=== Given records ===

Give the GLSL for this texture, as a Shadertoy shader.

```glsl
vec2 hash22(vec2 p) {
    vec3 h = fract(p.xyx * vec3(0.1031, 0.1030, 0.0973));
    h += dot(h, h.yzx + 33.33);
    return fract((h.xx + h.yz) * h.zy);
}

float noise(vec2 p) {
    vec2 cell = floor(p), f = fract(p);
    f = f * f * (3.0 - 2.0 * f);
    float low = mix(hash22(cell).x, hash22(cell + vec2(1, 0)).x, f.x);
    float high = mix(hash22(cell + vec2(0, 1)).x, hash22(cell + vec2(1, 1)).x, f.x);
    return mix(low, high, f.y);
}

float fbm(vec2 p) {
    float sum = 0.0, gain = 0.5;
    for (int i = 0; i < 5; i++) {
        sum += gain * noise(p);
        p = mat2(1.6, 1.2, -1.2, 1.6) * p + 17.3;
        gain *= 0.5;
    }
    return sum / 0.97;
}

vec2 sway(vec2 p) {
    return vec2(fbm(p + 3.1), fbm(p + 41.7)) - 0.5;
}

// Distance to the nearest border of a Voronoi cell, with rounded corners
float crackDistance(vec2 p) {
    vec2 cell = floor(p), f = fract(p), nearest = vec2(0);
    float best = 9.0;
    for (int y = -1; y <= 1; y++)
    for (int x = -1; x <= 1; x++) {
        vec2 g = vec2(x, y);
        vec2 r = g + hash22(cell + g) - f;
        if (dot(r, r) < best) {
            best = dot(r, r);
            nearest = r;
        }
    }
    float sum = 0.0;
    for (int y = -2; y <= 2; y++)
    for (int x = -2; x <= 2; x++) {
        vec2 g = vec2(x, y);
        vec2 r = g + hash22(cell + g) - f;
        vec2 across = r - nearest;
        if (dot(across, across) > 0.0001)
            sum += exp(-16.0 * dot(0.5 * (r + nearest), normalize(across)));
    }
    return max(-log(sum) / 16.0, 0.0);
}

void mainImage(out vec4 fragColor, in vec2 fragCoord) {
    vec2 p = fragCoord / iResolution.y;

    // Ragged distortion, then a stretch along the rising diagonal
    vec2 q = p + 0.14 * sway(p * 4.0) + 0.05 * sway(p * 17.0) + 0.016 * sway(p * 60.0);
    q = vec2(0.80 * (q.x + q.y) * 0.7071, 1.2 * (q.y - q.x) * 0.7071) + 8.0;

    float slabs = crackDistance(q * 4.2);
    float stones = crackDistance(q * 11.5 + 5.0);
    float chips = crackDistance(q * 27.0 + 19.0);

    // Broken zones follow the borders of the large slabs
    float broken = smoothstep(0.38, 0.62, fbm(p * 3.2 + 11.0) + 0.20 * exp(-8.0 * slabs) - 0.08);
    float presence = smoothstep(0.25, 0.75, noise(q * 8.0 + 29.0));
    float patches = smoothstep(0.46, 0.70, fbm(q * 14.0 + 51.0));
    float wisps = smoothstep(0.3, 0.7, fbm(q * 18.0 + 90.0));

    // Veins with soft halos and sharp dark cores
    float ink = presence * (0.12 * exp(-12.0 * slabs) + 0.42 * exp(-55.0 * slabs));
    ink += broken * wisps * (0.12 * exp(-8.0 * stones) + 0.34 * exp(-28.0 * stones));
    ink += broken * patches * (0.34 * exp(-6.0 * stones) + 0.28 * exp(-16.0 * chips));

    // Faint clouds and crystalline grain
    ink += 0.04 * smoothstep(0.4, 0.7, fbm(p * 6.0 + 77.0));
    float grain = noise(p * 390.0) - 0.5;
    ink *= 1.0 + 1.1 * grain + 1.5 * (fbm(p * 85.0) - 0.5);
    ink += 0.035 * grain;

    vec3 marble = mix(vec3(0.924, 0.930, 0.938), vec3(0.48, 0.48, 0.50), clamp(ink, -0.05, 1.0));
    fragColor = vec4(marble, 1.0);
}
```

===

Activity: Lines with "cell" in the records above: copy every one of them.

Completed exercise:
    vec2 cell = floor(p), f = fract(p);
    float low = mix(hash22(cell).x, hash22(cell + vec2(1, 0)).x, f.x);
    float high = mix(hash22(cell + vec2(0, 1)).x, hash22(cell + vec2(1, 1)).x, f.x);
// Distance to the nearest border of a Voronoi cell, with rounded corners
    vec2 cell = floor(p), f = fract(p), nearest = vec2(0);
        vec2 r = g + hash22(cell + g) - f;
        vec2 r = g + hash22(cell + g) - f;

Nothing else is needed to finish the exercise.